## Work instruction
Locate and copy each line in the data that contains the word "water".

Segment Open

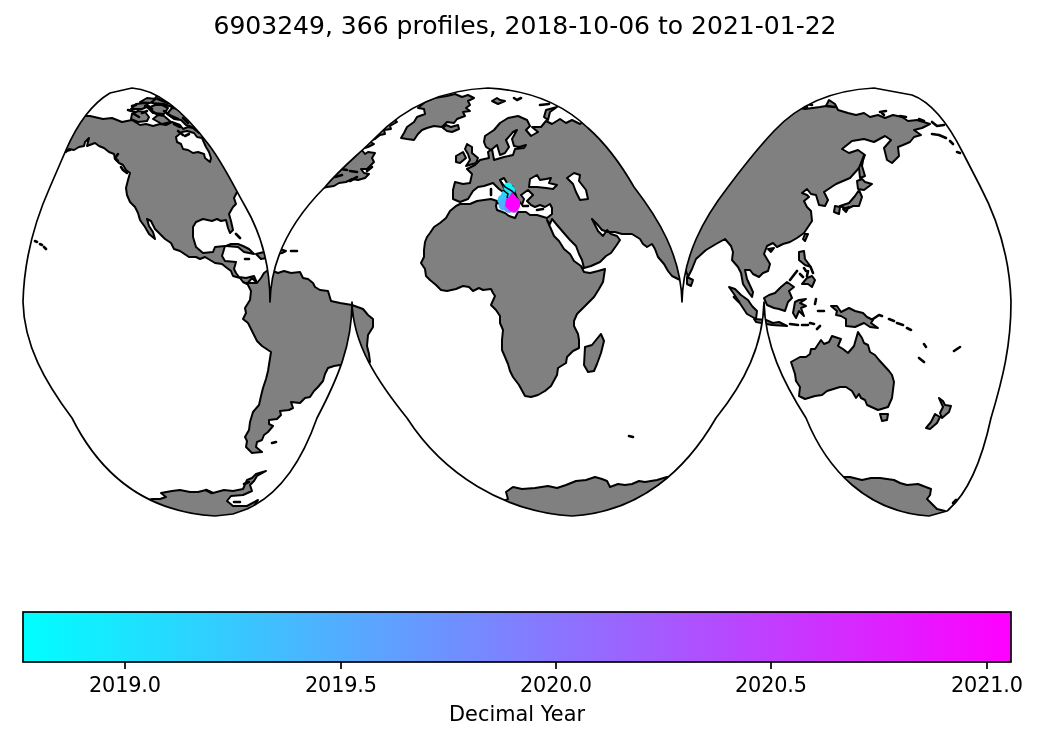
<!DOCTYPE html>
<html lang="en">
<head>
<meta charset="utf-8">
<title>Float profile map</title>
<style>
:root { --paper: #fff; --ink: #000; --land: #808080; --early: #0ff; --late: #f0f; }
html, body { margin: 0; width: 1050px; height: 750px; overflow: hidden; background: var(--paper); }
svg { display: block; }
text { font-family: "DejaVu Sans", sans-serif; font-size: 20.8px; fill: var(--ink); text-anchor: middle; }
.title { font-size: 25px; }
.land path { fill: var(--land); stroke: var(--ink); stroke-width: 2; stroke-linejoin: round; }
.land .water { fill: var(--paper); }
.land .islets { fill: none; stroke-width: 2.6; stroke-linecap: round; }
.frame { fill: none; stroke: var(--ink); stroke-width: 1.7; stroke-linejoin: round; }
.axis { fill: none; stroke: var(--ink); stroke-width: 1.7; }
</style>
</head>
<body>
<svg width="1050" height="750" viewBox="0 0 1050 750">
<defs>
<path id="globe" d="M270 302C270 268 262 235 245 206C233 185 224 165 209 145C188 117 162 90 132 88L110 93C95 102 79 120 66 150L50 187C33 225 24 262 23 302C24 345 45 382 72 418C100 474 146 512 215 516L233 514L247 509C283 493 304 455 317 418C338 378 352 345 352 302C353 345 378 382 407 418C443 474 504 512 572 516C640 512 686 470 716 418C745 382 763 345 764 302C765 345 783 382 806 418C827 470 867 512 929 516L947 511C970 492 983 455 991 418C1003 378 1011 345 1011 302C1010 262 999 222 980 186L963 153C950 127 934 103 912 95L874 88C835 90 800 103 774 131C757 149 743 167 728 187C704 218 683 255 682 302C681 255 658 218 634 187C619 161 605 143 588 128C562 103 527 90 488 88C440 90 404 108 376 137C357 156 342 167 325 187C294 218 271 255 270 302Z"/>
<clipPath id="globe-clip"><use href="#globe"/></clipPath>
<linearGradient id="year-scale"><stop offset="0" stop-color="#0ff"/><stop offset="1" stop-color="#f0f"/></linearGradient>
</defs>

<text class="title" x="525" y="34" textLength="623">6903249, 366 profiles, 2018-10-06 to 2021-01-22</text>

<g class="land" clip-path="url(#globe-clip)">
<g id="north-america">
<path d="M56 154L66 152L69 149L74 150L79 147L84 146L85 142L89 138L87 146L95 143L99 146L104 148L109 152L114 154L115 159L119 163L123 165L126 170L130 173L128 180L126 188L127 195L130 202L135 207L138 213L140 220L145 227L149 234L155 239L153 232L149 226L147 219L151 221L155 229L161 235L165 239L171 243L174 249L180 251L189 257L196 257L200 259L205 257L210 260L215 263L222 264L227 268L231 271L233 276L240 278L243 282L247 284L252 278L257 283L254 276L246 278L239 277L236 273L234 269L236 262L225 261L222 256L225 246L215 247L213 252L203 253L196 247L193 237L193 227L196 222L203 219L212 221L217 219L221 221L226 220L228 228L230 233L233 230L231 221L229 214L233 207L236 204L234 198L238 190L250 190L205 128L199 133L193 128L188 127L183 129L180 125L172 122L166 125L160 124L153 126L146 124L140 125L132 120L122 122L112 118L103 119L90 116L84 116L78 119L60 116Z"/>
<path class="water" d="M177 142L176 137L182 132L187 131L194 133L197 137L202 138L206 147L209 152L211 158L210 162L205 158L204 154L198 152L193 153L188 150L183 149L181 144Z"/>
<path d="M131 119L132 114L138 111L145 112L149 117L147 121L138 122ZM148 108L155 105L162 105L168 108L164 114L153 113ZM167 114L172 108L179 109L186 114L195 124L204 133L197 131L192 127L186 125L181 120L174 119ZM131 109L136 104L145 103L149 106L142 109ZM152 103L156 97L163 95L171 98L180 106L172 107L164 104ZM153 119L158 115L164 116L171 122L162 124ZM140 102L147 98L156 99L150 103Z"/>
<path class="islets" d="M118 154L115 158L118 161M121 167L123 170L127 173M64 151L70 150M134 114L139 117M152 111L158 115M164 111L171 116L178 119M183 118L188 123M158 99L168 103M178 131L183 135M135 112L128 110M174 124L180 127M145 106L152 109M142 113L147 111M132 106L136 105M197 121L200 125M185 136L189 134"/>
<path d="M226 246L231 244L238 244L243 246L249 249L254 254L244 252L238 247ZM256 254L264 252L270 255L272 257L261 259Z"/>
<path d="M268 250L274 248L280 249L286 251L282 253L277 254L270 254Z"/>
<path class="islets" d="M245 259H249M291 251H297M236 234L240 238M35 241L37 242M40 244L42 245M44 247L46 249"/>
<path d="M315 190L327 187L334 186L339 183L346 182L352 179L358 180L365 178L369 174L364 173L361 169L367 169L374 162L372 158L375 153L368 152L365 154L361 149L358 146L330 165Z"/>
<path d="M358 150L368 147L374 144L369 141L375 139L380 135L385 134L384 130L391 129L390 126L397 122L393 118L375 125Z"/>
<path class="islets" d="M335 177L342 175M350 171L357 172M350 181L357 177M372 167L367 171M341 169L347 170"/>
<path d="M401 138L404 133L407 127L414 122L417 117L425 114L424 109L418 108L425 102L434 98L447 96L455 94L462 97L468 95L474 98L468 101L470 105L466 108L470 111L463 112L465 116L457 119L454 123L447 122L442 127L434 126L427 128L422 130L418 134L414 140L407 139Z"/>
<path d="M443 128L446 125L451 127L458 125L459 129L452 132L447 131Z"/>
</g>

<g id="south-america">
<path d="M247 283L257 283L261 278L264 273L271 268L273 271L278 273L284 271L291 273L300 272L303 278L308 279L313 283L315 287L320 290L328 291L331 301L340 303L352 305L363 309L368 315L373 319L373 327L368 335L367 346L369 354L370 362L364 370L340 365L334 366L328 368L325 374L323 381L318 387L314 391L310 397L305 398L300 403L291 402L293 408L289 410L280 411L281 415L277 419L269 420L269 424L273 426L268 432L264 435L262 440L257 442L256 447L262 452L252 453L246 447L247 441L245 437L249 430L250 422L253 412L259 405L261 396L263 388L266 379L268 371L271 352L262 346L257 341L252 331L248 323L243 319L246 313L245 308L250 300L251 291Z"/>
<path class="islets" d="M272 443L276 442"/>
</g>

<g id="eurasia-africa">
<path d="M600 110L580 124L572 120L566 123L560 119L552 124L546 121L541 127L532 127L538 132L531 136L526 130L530 126L527 120L518 116L508 118L500 123L494 130L485 136L484 142L486 147L491 150L497 145L500 155L505 153L509 147L506 140L513 132L517 130L512 139L514 146L519 147L526 145L524 148L515 149L513 155L504 157L494 160L492 149L488 152L489 158L480 160L475 165L467 169L472 174L470 183L463 184L455 182L453 190L453 199L460 202L468 199L473 191L478 187L484 186L493 183L499 189L506 194L509 200L512 196L504 188L500 180L504 178L507 183L513 187L515 193L517 198L522 205L524 199L521 195L528 190L533 195L527 201L531 205L535 207L540 205L545 207L550 204L552 208L552 214L547 218L537 215L530 215L526 212L518 212L515 218L509 216L505 213L497 210L496 206L497 201L491 199L484 200L477 201L470 204L460 204L456 206L450 211L446 218L440 223L434 227L430 233L427 237L425 242L424 250L424 257L421 263L425 269L426 276L430 280L436 285L441 290L447 291L456 289L463 286L469 287L473 291L479 288L483 290L491 289L493 293L495 296L491 305L496 310L500 316L500 323L503 330L502 340L502 350L505 357L508 364L510 371L513 377L519 385L525 396L531 397L538 395L545 391L551 386L557 375L558 368L566 363L567 357L573 351L579 348L579 340L578 334L574 326L574 321L577 314L582 309L589 302L594 297L599 289L603 282L605 269L598 271L590 273L584 272L581 266L574 261L570 254L564 249L559 241L554 236L551 229L547 220L550 224L552 219L557 225L563 232L570 240L576 246L579 254L582 260L584 268L591 266L600 262L606 256L611 253L616 246L620 240L617 236L611 234L607 230L603 236L598 231L592 219L597 224L602 230L608 232L615 232L622 234L632 234L640 239L643 244L647 247L652 244L655 249L658 257L664 264L668 271L672 276L680 280L682 260L682 110Z"/>
<path class="water" d="M529 187L530 179L537 175L540 180L546 179L551 178L549 183L557 185L553 189L546 188L537 187Z"/>
<path class="water" d="M567 178L574 173L580 175L579 181L586 190L588 199L580 200L576 192L573 184Z"/>
<path d="M585 347L592 345L596 340L601 334L604 341L601 353L597 364L594 371L588 372L584 365Z"/>
<path d="M467 144L472 147L472 153L478 158L476 163L466 166L470 160L468 154L465 149ZM456 156L463 152L466 158L460 163L456 162Z"/>
<path d="M492 101L497 98L500 100L505 101L498 104Z"/>
<path d="M544 117L546 110L557 107L550 112L548 120Z"/>
<path class="islets" d="M514 98L517 100L521 98M540 105L549 104M491 189V195M497 203L504 203M523 206H528M537 210L543 209M629 436L633 437"/>
<path d="M683 262L688 277L692 269L696 259L706 250L716 244L725 239L731 246L733 252L732 260L738 267L741 273L743 284L749 293L752 297L753 292L747 279L745 270L750 270L753 274L759 277L763 273L768 271L770 264L764 254L767 246L773 243L777 247L783 244L790 242L797 238L804 233L808 227L812 221L811 211L807 207L804 201L809 197L807 195L802 193L807 189L811 194L816 195L819 205L825 206L828 200L824 192L830 188L836 184L843 181L850 178L859 168L863 160L865 155L858 150L849 153L842 149L852 141L864 139L874 142L885 136L891 140L884 148L887 160L892 163L899 156L898 147L903 145L910 142L914 137L921 135L914 130L922 128L930 124L917 120L908 121L902 117L893 115L885 118L878 115L870 117L864 113L856 115L848 113L838 110L835 104L829 100L826 106L820 107L805 109L760 100L684 150Z"/>
<path d="M687 277L693 280L691 286L687 284Z"/>
</g>

<g id="asia-pacific-islands">
<path d="M864 155L862 166L865 176L860 178L859 168Z"/>
<path d="M857 181L862 179L865 182L872 184L864 190L858 189ZM859 190L862 197L859 206L853 206L847 209L840 206L849 203L855 196ZM835 206L840 207L839 214L834 212ZM843 209L849 207L846 212Z"/>
<path d="M805 234L808 234L805 241L803 239ZM768 249L774 248L771 252Z"/>
<path d="M799 252L804 251L805 259L811 267L805 265L799 260ZM802 284L807 278L812 276L815 280L812 287L808 284Z"/>
<path d="M729 287L735 289L741 295L748 300L752 306L757 311L756 319L747 314L739 302L734 294Z"/>
<path d="M754 319L766 320L773 323L779 322L787 326L772 325L756 322Z"/>
<path d="M764 298L769 295L775 293L781 287L787 282L794 287L789 291L792 298L788 302L785 311L779 309L774 308L767 305Z"/>
<path d="M795 302L799 300L806 299L800 303L806 306L801 308L804 316L799 311L796 318L793 313Z"/>
<path d="M831 306L837 306L841 312L849 308L855 311L863 313L867 317L873 320L871 323L878 328L870 327L864 323L855 327L846 326L846 319L841 316L836 315L837 311Z"/>
<path class="islets" d="M790 280L797 271M804 268L806 271M808 271L807 276M811 268L813 273M800 274L803 277M790 324L798 325M802 325L808 325M817 329L820 326M810 323L814 324M816 299L815 304M818 311L824 311M873 319L879 315L882 316M889 319L894 321M897 323L903 325M907 328L911 330M919 358L924 362M954 351L960 347M924 344L926 347M734 297L739 302"/>
<path class="islets" d="M803 103L812 105M800 108L807 107M826 106L835 107M880 112L886 111M882 113L884 115M900 116L906 117M919 119L924 121M932 122L937 126L944 125M932 134L939 135L946 138M950 141L953 144M957 152L960 153"/>
</g>

<g id="oceania">
<path d="M791 362L800 357L806 357L810 354L811 349L815 349L821 340L824 344L829 342L832 336L841 339L838 346L843 349L848 353L854 346L856 339L858 332L862 338L864 343L868 345L870 352L875 355L879 360L889 371L892 375L894 382L892 398L888 407L878 410L867 405L865 400L861 398L859 394L856 398L852 391L846 387L840 387L827 391L822 395L815 396L805 399L799 396L800 387L796 381L795 374Z"/>
<path d="M880 414L888 414L887 420L882 421Z"/>
<path d="M939 398L943 401L945 405L951 406L949 412L942 418L940 413L943 407ZM935 414L940 417L937 423L930 429L926 428L931 422Z"/>
</g>

<g id="antarctica">
<path d="M140 503L152 499L160 499L166 497L161 493L172 491L180 490L190 492L198 492L206 490L213 493L224 490L233 491L243 489L247 480L252 478L256 474L266 471L257 476L254 481L250 485L252 491L243 495L231 496L227 501L233 506L247 506L258 500L254 506L240 525L140 525Z"/>
<path class="islets" d="M206 490L212 493M244 484L249 482M234 502L240 502"/>
<path d="M500 503L508 499L506 492L513 487L522 489L535 488L548 486L557 488L566 485L576 481L586 480L595 477L602 479L607 481L610 487L618 484L625 485L632 484L639 481L645 482L657 480L667 477L680 477L670 525L500 525Z"/>
<path d="M835 477L850 477L862 480L871 478L880 478L894 480L900 483L907 485L918 484L931 489L930 495L927 499L932 504L937 509L945 511L950 525L850 525Z"/>
<path class="islets" d="M953 503L956 500"/>
</g>
</g>

<use class="frame" href="#globe"/>

<g id="profile-track">
<g id="early-profiles">
<circle cx="508" cy="187" r="4.5" fill="var(--early)"/>
<circle cx="511" cy="190" r="4" fill="#14ebff"/>
<circle cx="506" cy="195" r="5" fill="#24dbff"/>
<circle cx="503" cy="200" r="5.5" fill="#36c9ff"/>
<circle cx="504" cy="205" r="5.5" fill="#4db2ff"/>
<circle cx="509" cy="208" r="5" fill="#6699ff"/>
</g>
<path fill="none" stroke="#000" stroke-width="1.5" d="M500 180L505 187L512 191L515 195M503 190L508 194L507 198"/>
<circle cx="514" cy="208" r="5" fill="#9a65ff"/>
<path fill="var(--late)" d="M512 192L516 197L520 200L520 207L515 212L510 211L505 206L506 199L509 197Z"/>
</g>

<g id="colour-bar">
<rect class="axis" x="23" y="612" width="988" height="50" style="fill:url(#year-scale)"/>
<path class="axis" d="M125 662V669M341 662V669M556 662V669M771 662V669M987 662V669"/>
<text x="125" y="692" textLength="72">2019.0</text>
<text x="341" y="692" textLength="72">2019.5</text>
<text x="556" y="692" textLength="72">2020.0</text>
<text x="771" y="692" textLength="72">2020.5</text>
<text x="987" y="692" textLength="72">2021.0</text>
<text x="517" y="721" textLength="136">Decimal Year</text>
</g>
</svg>
</body>
</html>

Segment Closed

## Answer to this problem
.land .water { fill: var(--paper); }
<path class="water" d="M177 142L176 137L182 132L187 131L194 133L197 137L202 138L206 147L209 152L211 158L210 162L205 158L204 154L198 152L193 153L188 150L183 149L181 144Z"/>
<path class="water" d="M529 187L530 179L537 175L540 180L546 179L551 178L549 183L557 185L553 189L546 188L537 187Z"/>
<path class="water" d="M567 178L574 173L580 175L579 181L586 190L588 199L580 200L576 192L573 184Z"/>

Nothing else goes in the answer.